● What is needed
With "title" as the search word, show every line of the material that has it.

● Provided information
▬▬▬
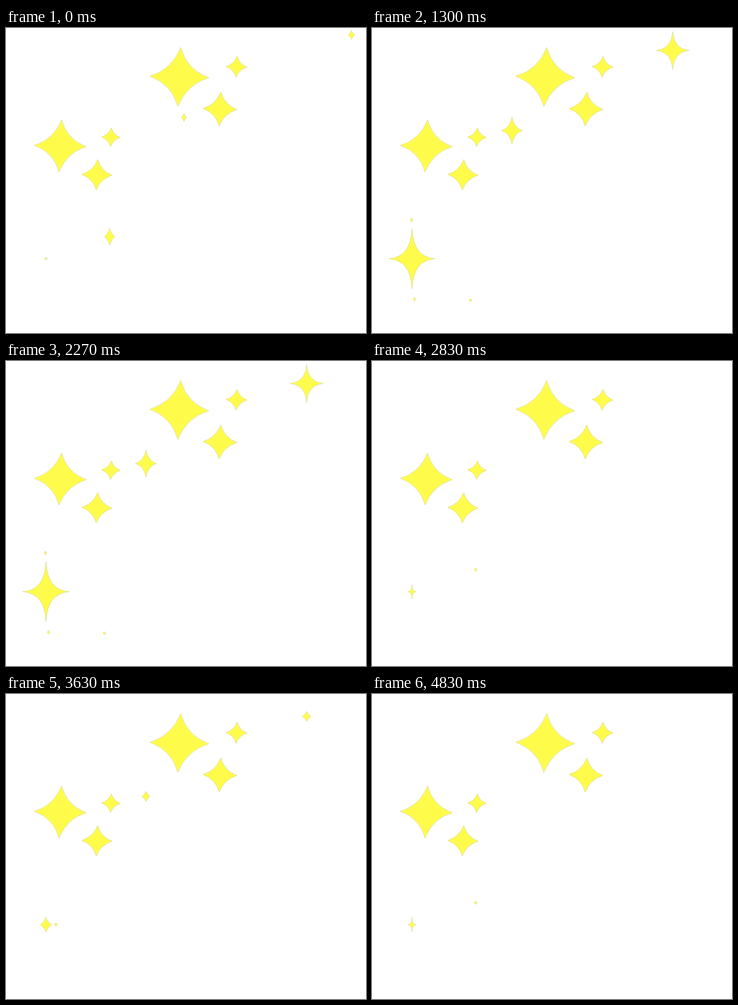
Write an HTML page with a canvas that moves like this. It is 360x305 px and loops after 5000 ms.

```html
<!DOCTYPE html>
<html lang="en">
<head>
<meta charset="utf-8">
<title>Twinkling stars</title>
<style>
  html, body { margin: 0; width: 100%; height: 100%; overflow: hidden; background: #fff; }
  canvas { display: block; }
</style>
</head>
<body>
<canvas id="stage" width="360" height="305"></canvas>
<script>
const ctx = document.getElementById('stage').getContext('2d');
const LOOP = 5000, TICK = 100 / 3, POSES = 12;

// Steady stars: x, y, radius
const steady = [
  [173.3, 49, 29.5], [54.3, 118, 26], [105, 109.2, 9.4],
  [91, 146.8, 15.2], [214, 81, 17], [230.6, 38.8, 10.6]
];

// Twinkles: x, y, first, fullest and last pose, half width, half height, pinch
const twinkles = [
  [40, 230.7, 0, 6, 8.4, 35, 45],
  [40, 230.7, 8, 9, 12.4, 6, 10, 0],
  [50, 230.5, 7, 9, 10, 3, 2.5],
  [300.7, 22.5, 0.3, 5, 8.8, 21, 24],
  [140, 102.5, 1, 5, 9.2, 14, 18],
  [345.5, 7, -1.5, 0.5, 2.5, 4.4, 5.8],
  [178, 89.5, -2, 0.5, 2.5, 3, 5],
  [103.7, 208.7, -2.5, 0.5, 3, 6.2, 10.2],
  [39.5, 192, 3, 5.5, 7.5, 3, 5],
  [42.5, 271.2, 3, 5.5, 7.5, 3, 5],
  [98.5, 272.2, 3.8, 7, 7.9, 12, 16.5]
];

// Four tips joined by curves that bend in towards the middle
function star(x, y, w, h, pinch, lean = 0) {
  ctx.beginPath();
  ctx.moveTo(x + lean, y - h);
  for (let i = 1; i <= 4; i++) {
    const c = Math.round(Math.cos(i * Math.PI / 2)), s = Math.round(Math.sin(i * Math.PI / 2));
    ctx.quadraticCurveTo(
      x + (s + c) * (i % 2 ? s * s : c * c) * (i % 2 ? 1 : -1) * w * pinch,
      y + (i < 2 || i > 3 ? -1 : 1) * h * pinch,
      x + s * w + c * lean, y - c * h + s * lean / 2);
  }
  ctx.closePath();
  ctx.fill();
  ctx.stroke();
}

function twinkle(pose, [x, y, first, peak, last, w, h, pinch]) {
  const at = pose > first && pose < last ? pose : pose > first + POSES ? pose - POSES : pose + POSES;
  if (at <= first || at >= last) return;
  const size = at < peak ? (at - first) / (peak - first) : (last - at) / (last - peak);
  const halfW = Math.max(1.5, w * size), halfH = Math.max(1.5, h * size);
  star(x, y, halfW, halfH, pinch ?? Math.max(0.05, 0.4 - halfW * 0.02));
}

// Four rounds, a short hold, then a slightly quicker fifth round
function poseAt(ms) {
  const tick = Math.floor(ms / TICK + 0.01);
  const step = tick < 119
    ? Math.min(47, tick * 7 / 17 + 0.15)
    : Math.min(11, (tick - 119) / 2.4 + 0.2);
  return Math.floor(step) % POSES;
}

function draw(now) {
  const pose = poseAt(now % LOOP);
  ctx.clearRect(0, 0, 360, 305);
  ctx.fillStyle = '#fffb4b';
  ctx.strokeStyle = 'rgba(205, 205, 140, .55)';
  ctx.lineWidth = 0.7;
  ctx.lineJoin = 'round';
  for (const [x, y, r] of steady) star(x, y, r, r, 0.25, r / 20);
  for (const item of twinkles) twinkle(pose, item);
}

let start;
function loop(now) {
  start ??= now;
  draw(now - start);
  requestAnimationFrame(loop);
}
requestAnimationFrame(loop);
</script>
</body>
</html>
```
▬▬▬
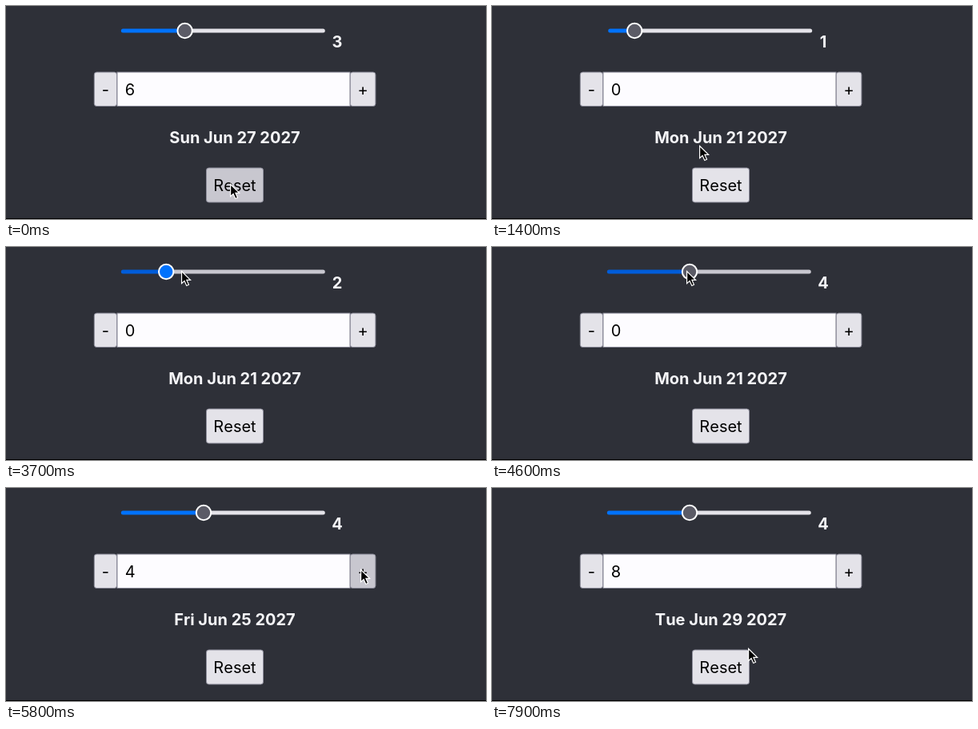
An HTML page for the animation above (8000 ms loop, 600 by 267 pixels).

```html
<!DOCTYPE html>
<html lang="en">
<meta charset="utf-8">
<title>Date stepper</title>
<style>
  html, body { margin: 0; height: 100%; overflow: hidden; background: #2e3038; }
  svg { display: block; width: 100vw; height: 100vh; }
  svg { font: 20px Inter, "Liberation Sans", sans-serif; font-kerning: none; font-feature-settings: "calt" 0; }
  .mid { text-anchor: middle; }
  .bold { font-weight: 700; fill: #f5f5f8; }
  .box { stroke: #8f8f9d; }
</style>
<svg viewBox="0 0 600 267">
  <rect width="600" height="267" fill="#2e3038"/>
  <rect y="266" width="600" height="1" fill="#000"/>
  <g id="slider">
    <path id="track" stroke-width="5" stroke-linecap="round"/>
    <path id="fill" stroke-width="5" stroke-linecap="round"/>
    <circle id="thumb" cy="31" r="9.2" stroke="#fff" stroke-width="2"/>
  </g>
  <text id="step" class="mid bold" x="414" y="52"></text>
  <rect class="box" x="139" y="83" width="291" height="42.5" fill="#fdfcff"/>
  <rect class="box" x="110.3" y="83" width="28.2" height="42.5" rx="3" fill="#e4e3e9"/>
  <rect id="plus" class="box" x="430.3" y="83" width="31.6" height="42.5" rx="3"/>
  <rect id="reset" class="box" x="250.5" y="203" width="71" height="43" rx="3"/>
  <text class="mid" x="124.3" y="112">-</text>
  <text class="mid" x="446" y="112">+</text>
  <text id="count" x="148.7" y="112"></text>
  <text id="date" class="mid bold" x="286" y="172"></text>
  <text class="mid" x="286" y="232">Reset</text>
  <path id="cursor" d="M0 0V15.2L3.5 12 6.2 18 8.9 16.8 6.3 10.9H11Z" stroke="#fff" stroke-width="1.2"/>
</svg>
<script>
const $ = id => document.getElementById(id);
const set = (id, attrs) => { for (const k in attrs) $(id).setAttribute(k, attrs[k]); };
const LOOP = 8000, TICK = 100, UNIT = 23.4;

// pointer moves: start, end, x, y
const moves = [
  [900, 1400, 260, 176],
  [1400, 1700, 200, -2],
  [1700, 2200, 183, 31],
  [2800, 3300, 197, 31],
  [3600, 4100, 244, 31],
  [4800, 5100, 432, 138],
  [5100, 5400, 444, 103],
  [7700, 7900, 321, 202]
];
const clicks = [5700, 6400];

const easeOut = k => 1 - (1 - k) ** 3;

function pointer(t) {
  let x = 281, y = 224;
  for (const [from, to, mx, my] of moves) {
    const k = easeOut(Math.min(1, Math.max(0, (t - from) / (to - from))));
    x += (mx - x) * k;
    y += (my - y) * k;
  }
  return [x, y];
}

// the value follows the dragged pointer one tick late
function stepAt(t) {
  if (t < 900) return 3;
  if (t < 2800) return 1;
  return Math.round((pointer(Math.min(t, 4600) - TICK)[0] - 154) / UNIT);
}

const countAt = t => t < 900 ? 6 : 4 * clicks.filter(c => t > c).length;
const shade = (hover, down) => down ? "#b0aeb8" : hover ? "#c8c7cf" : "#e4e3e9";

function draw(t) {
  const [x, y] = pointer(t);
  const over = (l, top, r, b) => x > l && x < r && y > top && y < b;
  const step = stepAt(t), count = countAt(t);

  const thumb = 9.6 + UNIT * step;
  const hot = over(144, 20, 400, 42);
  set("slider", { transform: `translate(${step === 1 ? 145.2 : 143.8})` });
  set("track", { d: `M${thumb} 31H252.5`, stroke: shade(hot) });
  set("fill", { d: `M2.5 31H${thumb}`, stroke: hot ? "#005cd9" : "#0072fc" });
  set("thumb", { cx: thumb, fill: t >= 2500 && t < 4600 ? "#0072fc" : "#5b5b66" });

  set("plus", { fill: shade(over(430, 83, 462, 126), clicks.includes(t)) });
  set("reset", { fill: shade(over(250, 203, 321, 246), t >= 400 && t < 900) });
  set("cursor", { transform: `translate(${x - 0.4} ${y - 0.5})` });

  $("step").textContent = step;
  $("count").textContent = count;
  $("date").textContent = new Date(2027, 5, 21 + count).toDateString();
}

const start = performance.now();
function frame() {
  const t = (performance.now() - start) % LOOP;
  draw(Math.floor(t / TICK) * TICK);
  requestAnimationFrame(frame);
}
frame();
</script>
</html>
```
▬▬▬
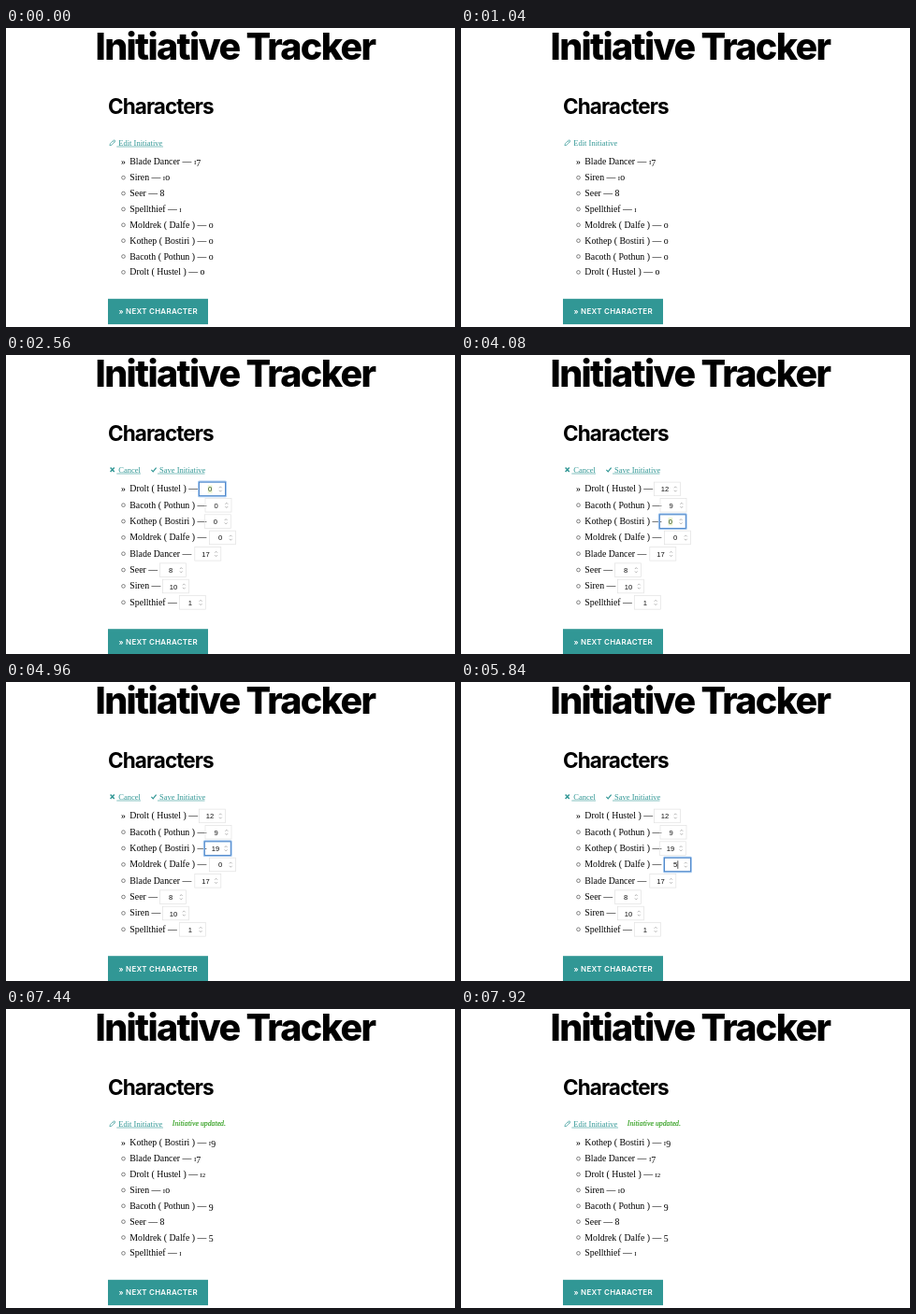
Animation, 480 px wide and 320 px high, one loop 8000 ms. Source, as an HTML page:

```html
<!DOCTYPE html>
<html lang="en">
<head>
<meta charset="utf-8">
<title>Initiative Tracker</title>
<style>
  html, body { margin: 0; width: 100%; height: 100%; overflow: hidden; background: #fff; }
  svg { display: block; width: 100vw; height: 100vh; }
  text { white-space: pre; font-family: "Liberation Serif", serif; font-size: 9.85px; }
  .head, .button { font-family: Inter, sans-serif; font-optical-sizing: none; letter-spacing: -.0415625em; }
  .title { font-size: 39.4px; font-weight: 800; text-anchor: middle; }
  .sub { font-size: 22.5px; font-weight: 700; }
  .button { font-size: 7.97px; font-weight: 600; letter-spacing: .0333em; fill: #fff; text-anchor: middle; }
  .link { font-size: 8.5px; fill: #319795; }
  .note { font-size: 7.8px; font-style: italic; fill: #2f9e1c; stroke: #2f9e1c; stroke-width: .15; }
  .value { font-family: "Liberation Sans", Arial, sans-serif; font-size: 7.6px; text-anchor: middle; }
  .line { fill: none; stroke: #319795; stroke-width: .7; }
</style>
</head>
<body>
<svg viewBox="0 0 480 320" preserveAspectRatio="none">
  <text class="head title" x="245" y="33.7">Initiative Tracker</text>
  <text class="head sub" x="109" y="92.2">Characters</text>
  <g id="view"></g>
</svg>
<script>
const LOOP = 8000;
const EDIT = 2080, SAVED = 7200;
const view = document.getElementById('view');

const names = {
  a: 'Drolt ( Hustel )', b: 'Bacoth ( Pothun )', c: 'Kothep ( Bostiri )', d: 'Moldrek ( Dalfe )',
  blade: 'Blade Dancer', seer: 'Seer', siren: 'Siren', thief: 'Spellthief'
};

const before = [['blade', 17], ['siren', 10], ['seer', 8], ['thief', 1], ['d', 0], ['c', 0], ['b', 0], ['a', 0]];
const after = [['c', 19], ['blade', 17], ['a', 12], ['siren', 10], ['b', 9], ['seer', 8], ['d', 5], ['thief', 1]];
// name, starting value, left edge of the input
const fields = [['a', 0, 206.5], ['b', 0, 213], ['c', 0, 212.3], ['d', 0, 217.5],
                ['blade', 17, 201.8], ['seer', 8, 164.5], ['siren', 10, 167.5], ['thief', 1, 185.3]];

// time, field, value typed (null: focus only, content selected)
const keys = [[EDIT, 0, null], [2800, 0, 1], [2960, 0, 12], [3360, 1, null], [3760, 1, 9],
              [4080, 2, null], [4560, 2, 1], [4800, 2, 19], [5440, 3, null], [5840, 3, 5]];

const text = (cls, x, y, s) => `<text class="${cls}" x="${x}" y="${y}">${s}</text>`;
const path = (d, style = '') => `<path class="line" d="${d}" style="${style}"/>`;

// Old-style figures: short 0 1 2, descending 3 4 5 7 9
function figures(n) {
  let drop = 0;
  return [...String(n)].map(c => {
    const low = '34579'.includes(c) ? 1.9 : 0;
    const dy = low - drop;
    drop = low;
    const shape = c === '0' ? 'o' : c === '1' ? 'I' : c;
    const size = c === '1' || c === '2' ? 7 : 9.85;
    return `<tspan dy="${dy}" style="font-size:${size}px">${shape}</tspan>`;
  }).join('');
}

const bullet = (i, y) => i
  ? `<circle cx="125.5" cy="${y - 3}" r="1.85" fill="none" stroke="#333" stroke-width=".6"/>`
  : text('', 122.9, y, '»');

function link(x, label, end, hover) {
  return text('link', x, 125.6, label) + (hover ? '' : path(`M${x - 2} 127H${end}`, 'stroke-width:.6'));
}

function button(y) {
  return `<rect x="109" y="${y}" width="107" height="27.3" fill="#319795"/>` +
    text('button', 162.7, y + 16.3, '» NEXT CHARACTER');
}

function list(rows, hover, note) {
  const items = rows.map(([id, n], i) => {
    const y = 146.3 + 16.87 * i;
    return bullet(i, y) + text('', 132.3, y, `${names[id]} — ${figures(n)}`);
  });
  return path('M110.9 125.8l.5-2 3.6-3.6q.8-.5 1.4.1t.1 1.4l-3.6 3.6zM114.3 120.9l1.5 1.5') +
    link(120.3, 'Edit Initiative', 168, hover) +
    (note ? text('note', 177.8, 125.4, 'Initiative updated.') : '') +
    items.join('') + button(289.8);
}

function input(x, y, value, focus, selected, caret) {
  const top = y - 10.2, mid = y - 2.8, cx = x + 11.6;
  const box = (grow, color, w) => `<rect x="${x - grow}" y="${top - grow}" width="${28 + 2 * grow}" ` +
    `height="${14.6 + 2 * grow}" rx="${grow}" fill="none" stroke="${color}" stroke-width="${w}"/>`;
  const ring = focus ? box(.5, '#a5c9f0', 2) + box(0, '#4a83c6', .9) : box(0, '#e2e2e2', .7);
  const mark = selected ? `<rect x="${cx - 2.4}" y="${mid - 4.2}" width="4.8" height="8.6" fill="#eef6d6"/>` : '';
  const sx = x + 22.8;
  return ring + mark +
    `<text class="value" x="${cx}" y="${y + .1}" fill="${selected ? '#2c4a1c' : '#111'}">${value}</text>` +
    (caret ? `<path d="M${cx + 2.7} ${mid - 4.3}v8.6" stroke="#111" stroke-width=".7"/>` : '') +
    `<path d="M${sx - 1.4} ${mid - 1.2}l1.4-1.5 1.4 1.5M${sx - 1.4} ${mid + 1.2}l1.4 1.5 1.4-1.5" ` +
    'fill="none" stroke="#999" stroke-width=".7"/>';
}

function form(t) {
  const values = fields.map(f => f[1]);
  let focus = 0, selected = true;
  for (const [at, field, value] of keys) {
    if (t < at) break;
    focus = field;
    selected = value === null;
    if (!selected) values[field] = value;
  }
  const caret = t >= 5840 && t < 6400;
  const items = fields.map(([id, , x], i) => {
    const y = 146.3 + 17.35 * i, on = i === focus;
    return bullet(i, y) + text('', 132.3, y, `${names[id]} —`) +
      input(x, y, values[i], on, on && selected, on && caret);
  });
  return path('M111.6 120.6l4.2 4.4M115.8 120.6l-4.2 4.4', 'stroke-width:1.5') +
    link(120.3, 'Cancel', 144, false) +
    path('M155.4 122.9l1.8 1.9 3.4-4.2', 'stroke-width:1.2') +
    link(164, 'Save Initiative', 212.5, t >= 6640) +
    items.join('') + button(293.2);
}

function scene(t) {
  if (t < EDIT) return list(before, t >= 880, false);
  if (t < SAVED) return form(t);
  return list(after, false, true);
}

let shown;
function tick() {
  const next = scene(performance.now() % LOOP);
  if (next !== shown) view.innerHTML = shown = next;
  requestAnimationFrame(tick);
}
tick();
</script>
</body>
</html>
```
▬▬▬
● Task result
<title>Twinkling stars</title>
<title>Date stepper</title>
<title>Initiative Tracker</title>
  .title { font-size: 39.4px; font-weight: 800; text-anchor: middle; }
  <text class="head title" x="245" y="33.7">Initiative Tracker</text>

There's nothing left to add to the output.